Lockout/Tagout

Safety begins with adequate planning and preparation. In order to prevent accidents or injuries, effective safety policies must be in place, and plant workers and contractors must be familiar with and strictly follow the following safety procedures. Important safety requirements in the operation of a photovoltaic power station include proper use of the lock/tag procedure (LOTO), proper use of personal protective equipment (PPE), safe disconnection of live circuits, and careful observation and compliance with all signs and warnings associated with photovoltaic systems.

1. Lockout/Tagout

The purpose of the lockout/tagout process is to ensure that the plant personnel strictly follow these safe practices - always turn off power before maintaining the system. In 29 CFR1910.147 contains the corresponding terms for locking/listing.

When equipment repairs are carried out and safety precautions are removed, the operations personnel must either contact a part of his body with the operating part of the machine or enter the dangerous area during operation of the machine and then lock/tag it.

Steps of lockout/tagout:

• inform others that the device will be turned off;

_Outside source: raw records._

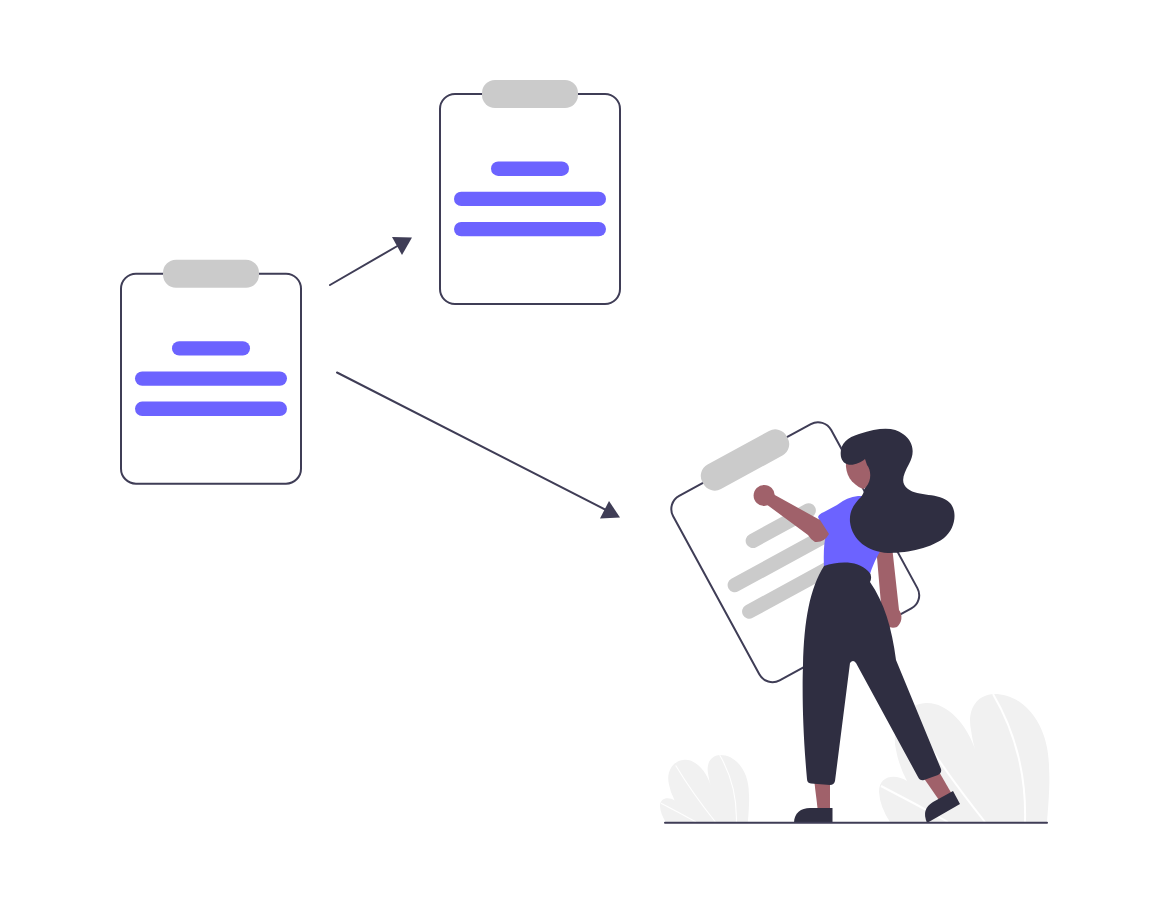
<!DOCTYPE html>
<html lang="en">
<head>
<meta charset="utf-8">
<title>Sharing a clipboard</title>
<style>
  :root {
    --paper: #ffffff;
    --accent: #6c63ff;
    --outline: #3f3d56;
    --dark: #2f2e41;
    --skin: #a0616a;
    --grey: #cbcbcb;
    --leaf: #f1f1f1;
  }
  html, body { margin: 0; height: 100%; overflow: hidden; background: var(--paper); }
  svg { display: block; width: 1169px; height: 904px; }
  .sheet { fill: var(--paper); stroke: var(--outline); stroke-width: 2; }
  .clip, .muted { fill: var(--grey); }
  .accent { fill: var(--accent); }
  .line { fill: none; stroke: var(--outline); stroke-width: 2; stroke-linecap: round; }
  .arrowhead { fill: var(--outline); }
  .skin { fill: var(--skin); }
  .dark { fill: var(--dark); }
  .leaf { fill: var(--leaf); }
  .vein { fill: none; stroke: var(--paper); stroke-width: 2; }
</style>
</head>
<body>
<svg viewBox="0 0 1169 904" role="img" aria-label="A woman pinning up a clipboard that is shared from another clipboard">
  <defs>
    <!-- Origin: middle of the top edge -->
    <g id="board">
      <rect class="sheet" x="-90" y="0" width="180" height="210" rx="15"/>
      <rect class="clip" x="-48" y="-14" width="96" height="28" rx="13"/>
    </g>
    <g id="text-bars">
      <rect x="-39" y="67.5" width="78" height="14.4" rx="7.2"/>
      <rect x="-76" y="97.7" width="152" height="14.4" rx="7.2"/>
      <rect x="-76" y="127.9" width="152" height="14.4" rx="7.2"/>
    </g>
    <!-- Origin: bottom left, on the ground -->
    <g id="bush">
      <path class="leaf" d="M168 0C170 -24 171 -42 170 -54C170 -97 146 -128 115 -128C97 -127 88 -112 92 -92Q94 -78 97 -70C88 -99 67 -120 47 -119C22 -117 12 -94 17 -72Q20 -56 28 -41C18 -48 0 -48 0 -30Q1 -15 11 0Z"/>
      <path class="vein" d="M114 -128Q148 -70 146 0M30 -108Q62 -55 106 0M2 -36Q35 -19 69 0"/>
    </g>
  </defs>

  <g id="source-board" transform="translate(211 273.7)">
    <use href="#board"/>
    <use class="accent" href="#text-bars"/>
  </g>

  <g id="shared-board" transform="translate(530 94)">
    <use href="#board"/>
    <use class="accent" href="#text-bars"/>
  </g>

  <g id="arrows">
    <path class="line" d="M330 285L400 244.500M337 372.500L608 511"/>
    <polygon class="arrowhead" points="392,237 412,237.500 402,255"/>
    <polygon class="arrowhead" points="609,501 620,517.500 600,518.500"/>
  </g>

  <g id="plants">
    <use href="#bush" transform="translate(879 822)"/>
    <use href="#bush" transform="translate(660 822) scale(.523)"/>
  </g>

  <g id="held-board" transform="translate(745 460) rotate(-28.6)">
    <use href="#board"/>
    <use class="muted" href="#text-bars"/>
  </g>

  <g id="woman">
    <g id="far-arm" class="skin">
      <path d="M876 546L892 546L899 610C903 615 902 623 897 627Q892 629 887 626L881 604Z"/>
    </g>
    <g id="legs" class="skin">
      <path d="M814 779H830V812H818Z"/>
      <path d="M923 777L938 770L953 796L941 803Z"/>
    </g>
    <g id="shoes" class="dark">
      <path d="M794 823C794 813 801 808 810 808H832.500V823Z"/>
      <path d="M927 823C923 813 925 807 933 802L953 791L960 804Z"/>
    </g>
    <path id="shirt" class="accent" d="M818 517Q819 514 824 512L837 505Q847 497 858 496H875L884 545Q874 560 869 577L824 568Q823 545 826 535Z"/>
    <path id="trousers" class="dark" d="M824 566C838 561 858 560 868 571Q873 575 870 582C884 602 892 628 896 660L941 769Q942 773 938 775L924 780Q920 781 918 777L856 663Q853 659 850 663L835 781Q834 785 830 785L811 783.500Q807 783 807 779C803 735 802 695 803 665C804 620 810 588 824 566Z"/>
    <g id="raised-arm" class="skin">
      <circle cx="764.200" cy="495.500" r="10.600"/>
      <path d="M773 494L820 520L829 534Q824 543 815 542Q811 540 808 535L766 504Z"/>
    </g>
    <path id="face" class="skin" d="M846 462L868 456L873 484L863 489C851 484 845 474 846 462Z"/>
    <path id="hair" class="dark" d="M841 457C839 445 846 438 859 434C880 427 894 427 903 434C914 442 915 453 909 464C903 475 900 483 908 489C918 497 939 492 950 503C958 512 955 529 944 538C928 550 903 553 888 553C868 552 852 540 850 522C849 510 855 503 861 497C865 492 863 490 866 487C872 480 871 470 867 465L865 459C858 465 844 469 841 457Z"/>
  </g>

  <path id="ground" class="line" d="M665 822.700H1047"/>
</svg>
</body>
</html>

• perform controlled shutdown to shut down the equipment;

• turn on all energy isolation devices marked with specific lockout/tagout procedures;

• lock all energy isolators and tag all locked energy isolators;

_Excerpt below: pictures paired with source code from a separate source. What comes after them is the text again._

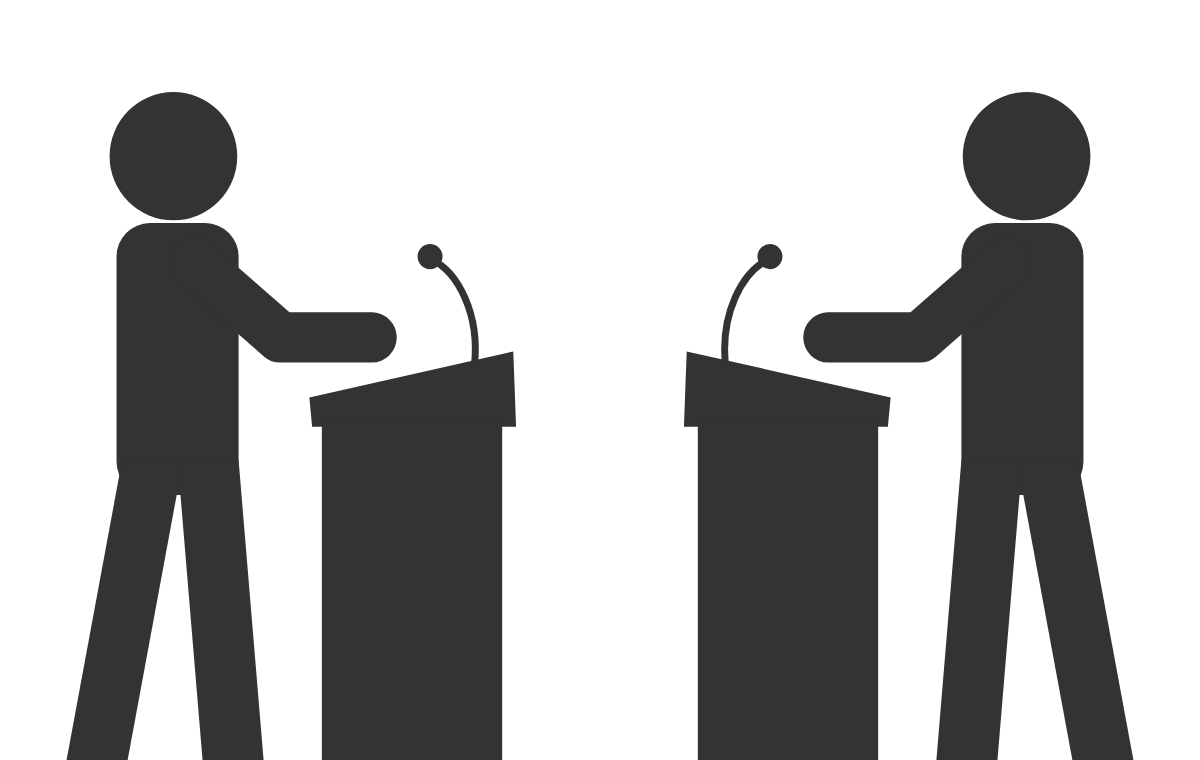
<!DOCTYPE html>
<html lang="en">
<head>
<meta charset="utf-8">
<title>Debate</title>
<link rel="preconnect" href="https://fonts.googleapis.com">
<style>
  :root {
    --ink: #333333;
    --paper: #ffffff;
  }
  html, body {
    margin: 0;
    padding: 0;
    width: 1200px;
    height: 760px;
    overflow: hidden;
    background: var(--paper);
    font-family: Arial, sans-serif;
  }
  .debate-stage {
    display: block;
    width: 1200px;
    height: 760px;
  }
  .ink { fill: var(--ink); }
  .ink-stroke { fill: none; stroke: var(--ink); }
</style>
</head>
<body>
<svg class="debate-stage" viewBox="0 0 865 545" preserveAspectRatio="none" role="img" aria-label="Two speakers facing each other at podiums">
  <defs>
    <g id="speaker-at-podium">
      <!-- speaker -->
      <circle class="ink" cx="125" cy="112" r="46"/>
      <rect class="ink" x="84" y="160" width="88" height="195" rx="24"/>
      <path class="ink-stroke" d="M140 188 L202 242 L268 242" stroke-width="36" stroke-linecap="round" stroke-linejoin="round"/>
      <path class="ink" d="M88 330 L132 330 L92 545 L48 545 Z"/>
      <path class="ink" d="M128 330 L172 330 L190 545 L146 545 Z"/>
      <!-- microphone -->
      <path class="ink-stroke" d="M342 262 C346 225 330 195 311 186" stroke-width="5" stroke-linecap="round"/>
      <circle class="ink" cx="310" cy="184" r="9"/>
      <!-- podium -->
      <path class="ink" d="M223 285 L370 252 L372 306 L225 306 Z"/>
      <rect class="ink" x="232" y="300" width="130" height="245"/>
    </g>
  </defs>
  <use href="#speaker-at-podium"/>
  <use href="#speaker-at-podium" transform="translate(865 0) scale(-1 1)"/>
</svg>
</body>
</html>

• release stored or surplus energy;

• verify that the device is completely disconnected by attempting to operate the device;

• verify that the device is completely disconnected by the voltmeter detecting the voltage.

The correct lockout/tagout procedure labels include:

• name, date and location of the person who placed the lock/tag program;

• detailed information about specific device shutdown specifications;

• a list of all energy and separation devices;

• labels indicate the nature and magnitude of potential or residual energy stored on the device.

During maintenance, the device should be locked and unlocked only by those who are locked. Locking devices, such as padlocks, should be approved by the lockout/tagout procedure. Safety protocols should be followed to inform others that the device is about to be energized before rewiring.

2. Personal protective devices and other safety devices

3. Operations and maintenance personnel must understand the personal protective devices required for a particular job and wear them upon completion of the operation. Personal protection includes fall protection, arc protection, fire protection clothing, heat insulation gloves, safety boots and safety glasses. The ppe is designed to help operations personnel minimize exposure to the photovoltaic system itself. For potential hazards of photovoltaic systems, the selection of appropriate personal protective devices is critical to the safe completion of work. All plant personnel must be trained in identifying hazards and selecting appropriate personal protective equipment to eliminate or reduce their occurrence.